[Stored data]
== == ==
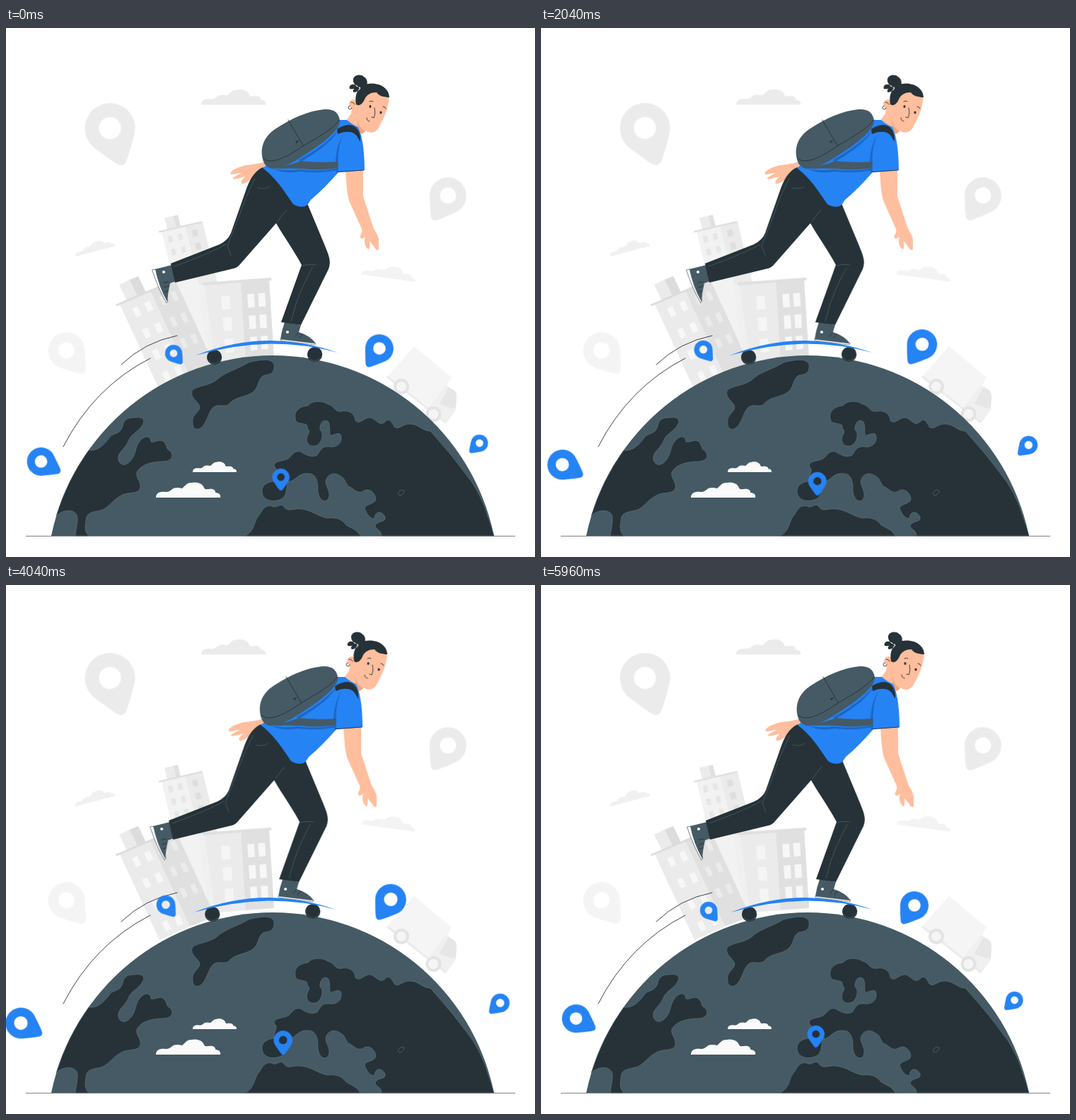
These frames come from a looping animation (748x748 px, 6000 ms). An HTML page:

```html
<!DOCTYPE html>
<html lang="en">
<head>
<meta charset="utf-8">
<title>Skating over the globe</title>
<style>
html, body { margin: 0; width: 100%; height: 100%; overflow: hidden; background: #fff; }
svg { display: block; width: 100vw; height: 100vh; }
#pins { transform-origin: 355.5px 544px; }
.blue { fill: #2583f4; }
.dark { fill: #263238; }
.slate { fill: #455a64; }
.skin { fill: #ffbe9d; }
.line { fill: none; stroke: #263238; stroke-width: .9; stroke-linecap: round; stroke-linejoin: round; }
.seam { fill: none; stroke: #455a64; stroke-width: .9; stroke-linecap: round; }
.land path { stroke: #65767e; stroke-width: .6; }
</style>
</head>
<body>
<svg viewBox="0 0 748 748">
  <defs>
    <path id="pin" fill-rule="evenodd" d="M-8.2 5.8A10 10 0 1 1 8.2 5.8C6 9 4 12 1.8 14.7Q0 16.4-1.8 14.7C-4 12-6 9-8.2 5.8ZM0-4.4A4.4 4.4 0 1 0 0 4.4A4.4 4.4 0 1 0 0-4.4Z"/>
    <path id="cloud" d="M0 22C0 15 6 13 14 14C18 14 19 13 22 11C26 7 32 8 37 9C41 6 43 1 50 1C58-1 66 2 68 8C69 11 72 10 75 10C81 9 85 12 84 15C89 15 92 18 91 22Z"/>
  </defs>

  <g id="backdrop">
    <g id="greyPins"></g>
    <use href="#cloud" transform="translate(276 86.500)" fill="#ebebeb"/>
    <use href="#cloud" transform="translate(94.5 310) rotate(-15) scale(.64 .62)" fill="#f0f0f0"/>
    <use href="#cloud" transform="translate(505 331) rotate(8) scale(.84 .8)" fill="#f3f3f3"/>
    <g id="town"></g>
    <g id="truck">
      <path fill="#f5f5f5" d="M577 450L630 494L604 541L539 493Z"/>
      <path fill="#f0f0f0" d="M622 505L634 512Q638 516 637 522L636 540L623 558L597 538Z"/>
      <path fill="#e6e6e6" d="M626 508L634 513Q637 516 637 522L636 537L629 538L613 531Z"/>
      <path fill="none" stroke="#ebebeb" stroke-width="3" d="M539 493L622 558"/>
      <g fill="#f5f5f5" stroke="#e3e3e3" stroke-width="4">
        <circle cx="559" cy="507" r="9"/><circle cx="604.5" cy="546" r="9"/>
      </g>
    </g>
  </g>

  <path class="slate" d="M64 718A319.6 319.6 0 0 1 690 718Z"/>
  <g class="land dark">
    <path d="M379 476C380 488 374 490 365 491C356 495 358 507 350 514C341 522 325 521 317 530C311 538 303 531 295 535C287 540 286 552 279 562C273 570 264 569 264 559C262 546 273 545 274 536C273 528 260 524 263 513C269 505 290 507 302 494C315 485 330 481 343 473C358 469 376 466 379 476Z"/>
    <path d="M117 597C132 599 141 586 148 577C153 573 162 574 165 563C167 552 174 551 182 551C194 549 197 555 193 561C188 571 177 573 173 584C167 598 157 599 159 611C162 620 171 619 177 611C184 603 183 592 188 586C195 576 204 575 205 585C211 587 217 580 223 585C229 591 225 595 232 598C239 607 232 613 221 613C205 613 190 618 185 628C183 637 191 640 190 650C188 660 173 655 163 661C151 667 147 676 137 681C125 685 113 683 113 697C111 708 112 713 117 718L98 718C99 707 103 697 100 688C94 679 78 682 71 690A319.6 319.6 0 0 1 117 597Z"/>
    <path d="M409 552C407 540 417 535 427 534C433 526 448 527 455 532C464 534 465 544 475 542C485 540 493 545 494 555C500 562 507 550 515 551C524 553 528 565 537 556C542 551 546 558 549 564C556 569 560 560 570 560C583 559 588 570 600 570Q632 605 660 644Q675 668 681 690A319.6 319.6 0 0 1 690 718L531 718C530 708 524 711 522 704C524 696 538 700 536 691C530 681 521 684 521 694C513 693 510 686 507 679C509 672 523 674 523 665C521 655 512 650 505 655C497 660 491 650 484 648C478 640 480 637 472 633C462 626 452 633 452 643C454 651 461 660 454 668C445 672 440 659 441 650C441 638 436 629 427 630C413 628 408 643 399 641C396 647 398 656 393 663C388 669 370 672 364 662C358 651 366 642 379 641C378 633 386 625 380 621C376 612 391 613 399 609C405 604 408 597 416 599C425 604 431 608 440 604C445 597 446 591 457 592C466 594 475 588 474 579C474 570 466 574 461 576C455 577 460 566 456 557C449 551 443 560 444 568C451 574 445 591 436 591C426 592 423 583 427 575C432 568 425 569 426 562C421 557 410 562 409 552Z"/>
    <path d="M338 718C353 711 350 697 358 689C363 681 366 674 376 676C383 681 387 670 393 677C398 685 405 679 416 680C431 681 440 690 454 693C465 692 474 693 481 703C492 709 496 710 501 718Z"/>
  </g>
  <path d="M555 660C553 655 560 652 563 654C563 658 558 663 555 660Z" fill="none" stroke="#65767e" stroke-width=".6"/>
  <path d="M28 718.5H720" stroke="#263238" stroke-width=".6"/>
  <use href="#cloud" transform="translate(264 613) scale(.68)" fill="#fafafa"/>
  <use href="#cloud" transform="translate(212 642)" fill="#fafafa"/>
  <path class="line" d="M163 476Q196 444 242 435M81 592Q124 508 204 467"/>

  <g id="skater">
    <g class="dark"><circle cx="294.700" cy="465.500" r="10.600"/><circle cx="436.700" cy="461.500" r="10.600"/></g>
    <path class="seam" d="M287 470A9 9 0 0 0 303 469M429 466A9 9 0 0 0 445 465"/>
    <path class="blue" d="M268 463Q321 442 374 442Q424 443 469 459Q424 446.500 374 446.500Q321 447.500 268 463Z"/>

    <!-- far hand -->
    <path class="skin" d="M369 188C355 193 346 193 339 194C331 196 322 199 318 204C315 210 326 205 333 205L322 211C318 216 328 213 338 210L333 216C330 224 340 219 345 215C353 209 362 206 372 199Z"/>

    <!-- shoes -->
    <path fill="#fff" stroke="#263238" stroke-width=".6" d="M206.500 342L212 341L229 386L227 389Q215 368 206.500 342Z"/>
    <path class="slate" d="M211 341L235 335L240 358L232 361Q229 373 228 387Q216 366 211 341Z"/>
    <path class="line" d="M223 360L230 359M224 367L230 365M225 373L229 372"/>
    <circle cx="223" cy="345" r="2" fill="#fff"/>
    <path fill="#fff" stroke="#455a64" stroke-width=".6" d="M388 440L438 446L437 448L388 442Z"/>
    <path class="slate" d="M394 416L417 420L414 430Q430 435 438 446L388 440Q390 427 394 416Z"/>
    <path class="line" d="M413 431L409 436M419 433L415 438"/>
    <circle cx="398" cy="430" r="2" fill="#fff"/>

    <!-- trousers -->
    <path class="dark" d="M363 197C350 203 344 216 339 230L318 290Q314 300 302 306L233 333L239 360L322 340Q327 339 331 334L382 276C394 297 407 314 418 335L389 416L417 420L456 341C461 329 455 319 451 308L426 248L400 215Z"/>
    <path class="seam" d="M352 213Q338 240 330 265L313 308L318 321M311 306Q290 318 238 337M356 226Q366 229 373 224M397 257Q389 266 384 274M419 336Q428 333 438 335M433 339Q420 362 410 390L403 415"/>

    <!-- near arm, neck and shirt -->
    <path class="skin" d="M480 200C481 218 482 232 485 244L503 284C505 290 499 293 501 297Q504 299 508 295C505 303 509 312 513 313C515 311 514 304 514 301L523 313Q527 316 527 311L527 299C526 291 520 286 518 278L505 238L505 198Z"/>
    <path class="skin" d="M491 101L488 121L481 131Q488 146 503 150L509 145L514 120Z"/>
    <path class="blue" d="M363 198L430 150L472 130L482 130Q490 137 498 140C505 155 507 180 507 201L470 204Q450 227 431 243L427 249C422 255 412 253 406 249C396 235 385 215 363 198Z"/>
    <path fill="#1b66c6" d="M482 144C472 154 468 175 470 204L467 205L466 188Q468 159 482 144ZM413 187C440 173 463 154 470 143Q462 163 417 189ZM378 199Q397 203 415 200Q444 204 470 198L469 201Q444 206 415 203Q394 207 378 199Z"/>
    <path class="line" d="M470 203.500L506 201"/>
    <path class="dark" d="M468 143C477 137 488 134 495 141Q502 148 501 161L498 156C494 146 482 144 469 150Z"/>

    <!-- backpack -->
    <path class="slate" d="M390 196Q407 192 417 188Q440 191 470 189L469 198Q440 202 420 199Q400 198 382 199Z"/>
    <path class="slate" d="M365 191C357 172 364 153 382 142C403 128 428 117 450 115C465 114 471 121 472 131C472 143 455 157 438 169C416 184 394 199 376 199Q368 197 365 191Z"/>
    <path class="line" d="M399 130L420 166M364 184C374 195 398 182 420 167C441 154 463 143 471 130M410 161L414 159"/>
    <circle class="dark" cx="411" cy="161" r="1.500"/>

    <!-- head -->
    <path class="skin" d="M497 103L507 91L525 89L542 96C541 113 535 126 528 139C523 150 512 150 506 143C500 139 497 133 496 125Z"/>
    <path fill="#f2a27e" d="M496 128Q500 143 508 146L503 150Q498 144 496 128Z"/>
    <path class="skin" d="M497 103C489 98 483 104 486 111Q489 118 497 114Z"/>
    <path class="dark" d="M495 108C492 92 500 79 516 78.500C531 78 542 87 542 98C535 98 527 96 524 91C516 91 510 94 507 101C504 108 499 111 495 108ZM500 85C495 83 490 78 491 72C493 66 502 65 506 69C512 72 512 80 508 84ZM497 82C490 77 484 81 486 86Q493 87 499 84ZM497 83C491 86 489 89 492 91Q499 90 502 84Z"/>
    <path class="line" d="M521 113Q523 121 520 127L517 126M510 127Q510 131 514 132M514 104Q517 102 519 104M533 111Q536 111 537 114M488 105Q491 104 493 108"/>
    <path class="line" d="M486 110A2.500 2.500 0 1 0 489 113"/>
    <g class="dark"><ellipse cx="515" cy="111" rx="1.500" ry="2"/><ellipse cx="530" cy="119.500" rx="1.500" ry="2"/></g>
  </g>

  <g id="pins" class="blue"></g>
</svg>
<script>
const el = id => document.getElementById(id);
const LOOP = 6000;

// pins: x, y, radius, tilt
const pin = ([x, y, r, tilt, fill]) =>
  `<use href="#pin" transform="translate(${x} ${y}) rotate(${tilt}) scale(${r / 10})"${fill ? ` fill="${fill}"` : ''}/>`;

el('greyPins').innerHTML = [
  [147, 141.5, 35.5, -19, '#ebebeb'],
  [625, 237, 26, 32, '#ebebeb'],
  [85.5, 456, 26, -38, '#f4f4f4'],
].map(pin).join('');

el('pins').innerHTML = [
  [49.5, 613, 20, -61],
  [237, 460, 12.2, -38],
  [528, 453, 20, 34],
  [669.5, 587, 12.2, 46],
  [388.7, 635, 12.2, 0],
].map(pin).join('');

// A wall is an origin with a width and a height vector; windows sit on a grid of fractions.
const poly = (points, fill) => `<path fill="${fill}" d="M${points.map(p => p.map(n => n.toFixed(1)).join(' ')).join('L')}Z"/>`;

function wall([x, y], [ux, uy], [vx, vy], fill, cols = [], rows = [], w = 0, h = 0, glass = '#f7f7f7') {
  const at = (a, b) => [x + ux * a + vx * b, y + uy * a + vy * b];
  const quad = (a, b, c, d) => [at(a, b), at(c, b), at(c, d), at(a, d)];
  return poly(quad(0, 0, 1, 1), fill) +
    rows.flatMap(b => cols.map(a => poly(quad(a, b, a + w, b + h), glass))).join('');
}

const tower =
  wall([224, 268.5], [18, -4], [5, 20], '#ebebeb') +
  wall([237, 266], [6, -1.5], [5, 20], '#e0e0e0') +
  wall([220, 288], [33, -8], [40, 165], '#f2f2f2', [.2, .62], [.05, .16, .27, .38], .18, .055, '#e6e6e6') +
  wall([253, 280], [25, -6], [40, 165], '#ebebeb', [.3], [.05, .16, .27, .38], .3, .055, '#dedede') +
  wall([216, 287], [61, -14], [.5, 2.5], '#e0e0e0');

const block =
  wall([281, 362], [51, -4], [9, 112], '#ebebeb', [.42], [.17, .44, .71], .24, .17, '#f5f5f5') +
  wall([332, 358], [40, -3], [7, 112], '#e0e0e0', [.2, .58], [.17, .44, .71], .24, .17) +
  wall([272, 363], [9, -1], [15, 112], '#f0f0f0') +
  wall([278, 360], [97, -7], [.4, 4], '#e0e0e0');

const flats =
  wall([160, 363], [17, -8], [12, 25], '#ebebeb') +
  wall([175, 356], [12, -5], [12, 25], '#dcdcdc') +
  wall([161, 391], [43, -19], [56, 121], '#ebebeb', [.28, .68], [.09, .34, .59, .84], .18, .105) +
  wall([204, 372], [36, -14], [56, 121], '#e0e0e0', [.22, .64], [.09, .34, .59], .18, .105, '#ebebeb') +
  wall([155, 391], [82, -35], [1.2, 2.6], '#dcdcdc');

el('town').innerHTML = tower + block + flats;

// Motion tables: [offset, value]
function run(id, steps, toTransform) {
  el(id).animate(
    steps.map(([offset, v]) => ({ offset, transform: toTransform(v) })),
    { duration: LOOP, iterations: Infinity, easing: 'linear' });
}

const UNIT = 748 / 500;
run('skater',
  [0, -1, 2, -4, 4, -4, 4, -4, 2, -1, 0].map((v, i) => [i / 10, v * UNIT]),
  v => `translateX(${v}px)`);
run('backdrop',
  [[0, 0], [1 / 3, 0], [5 / 6, -10 * UNIT], [1, -20 / 3 * UNIT]],
  v => `translateY(${v}px)`);
run('pins',
  [[0, 1], [1 / 6, 1], [1 / 6 + .1, 1.1], [1 / 6 + .3, 1], [1 / 6 + .4, 1], [1 / 6 + .5, 1.1], [1 / 6 + .6, 1], [1, 1]],
  v => `scale(${v})`);
</script>
</body>
</html>
```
== == ==
TASK INSTRUCTIONS: Go line by line through the data, copying each one that contains the word "dark".

PROBLEM SOLUTION:
.dark { fill: #263238; }
  <g class="land dark">
    <g class="dark"><circle cx="294.700" cy="465.500" r="10.600"/><circle cx="436.700" cy="461.500" r="10.600"/></g>
    <path class="dark" d="M363 197C350 203 344 216 339 230L318 290Q314 300 302 306L233 333L239 360L322 340Q327 339 331 334L382 276C394 297 407 314 418 335L389 416L417 420L456 341C461 329 455 319 451 308L426 248L400 215Z"/>
    <path class="dark" d="M468 143C477 137 488 134 495 141Q502 148 501 161L498 156C494 146 482 144 469 150Z"/>
    <circle class="dark" cx="411" cy="161" r="1.500"/>
    <path class="dark" d="M495 108C492 92 500 79 516 78.500C531 78 542 87 542 98C535 98 527 96 524 91C516 91 510 94 507 101C504 108 499 111 495 108ZM500 85C495 83 490 78 491 72C493 66 502 65 506 69C512 72 512 80 508 84ZM497 82C490 77 484 81 486 86Q493 87 499 84ZM497 83C491 86 489 89 492 91Q499 90 502 84Z"/>
    <g class="dark"><ellipse cx="515" cy="111" rx="1.500" ry="2"/><ellipse cx="530" cy="119.500" rx="1.500" ry="2"/></g>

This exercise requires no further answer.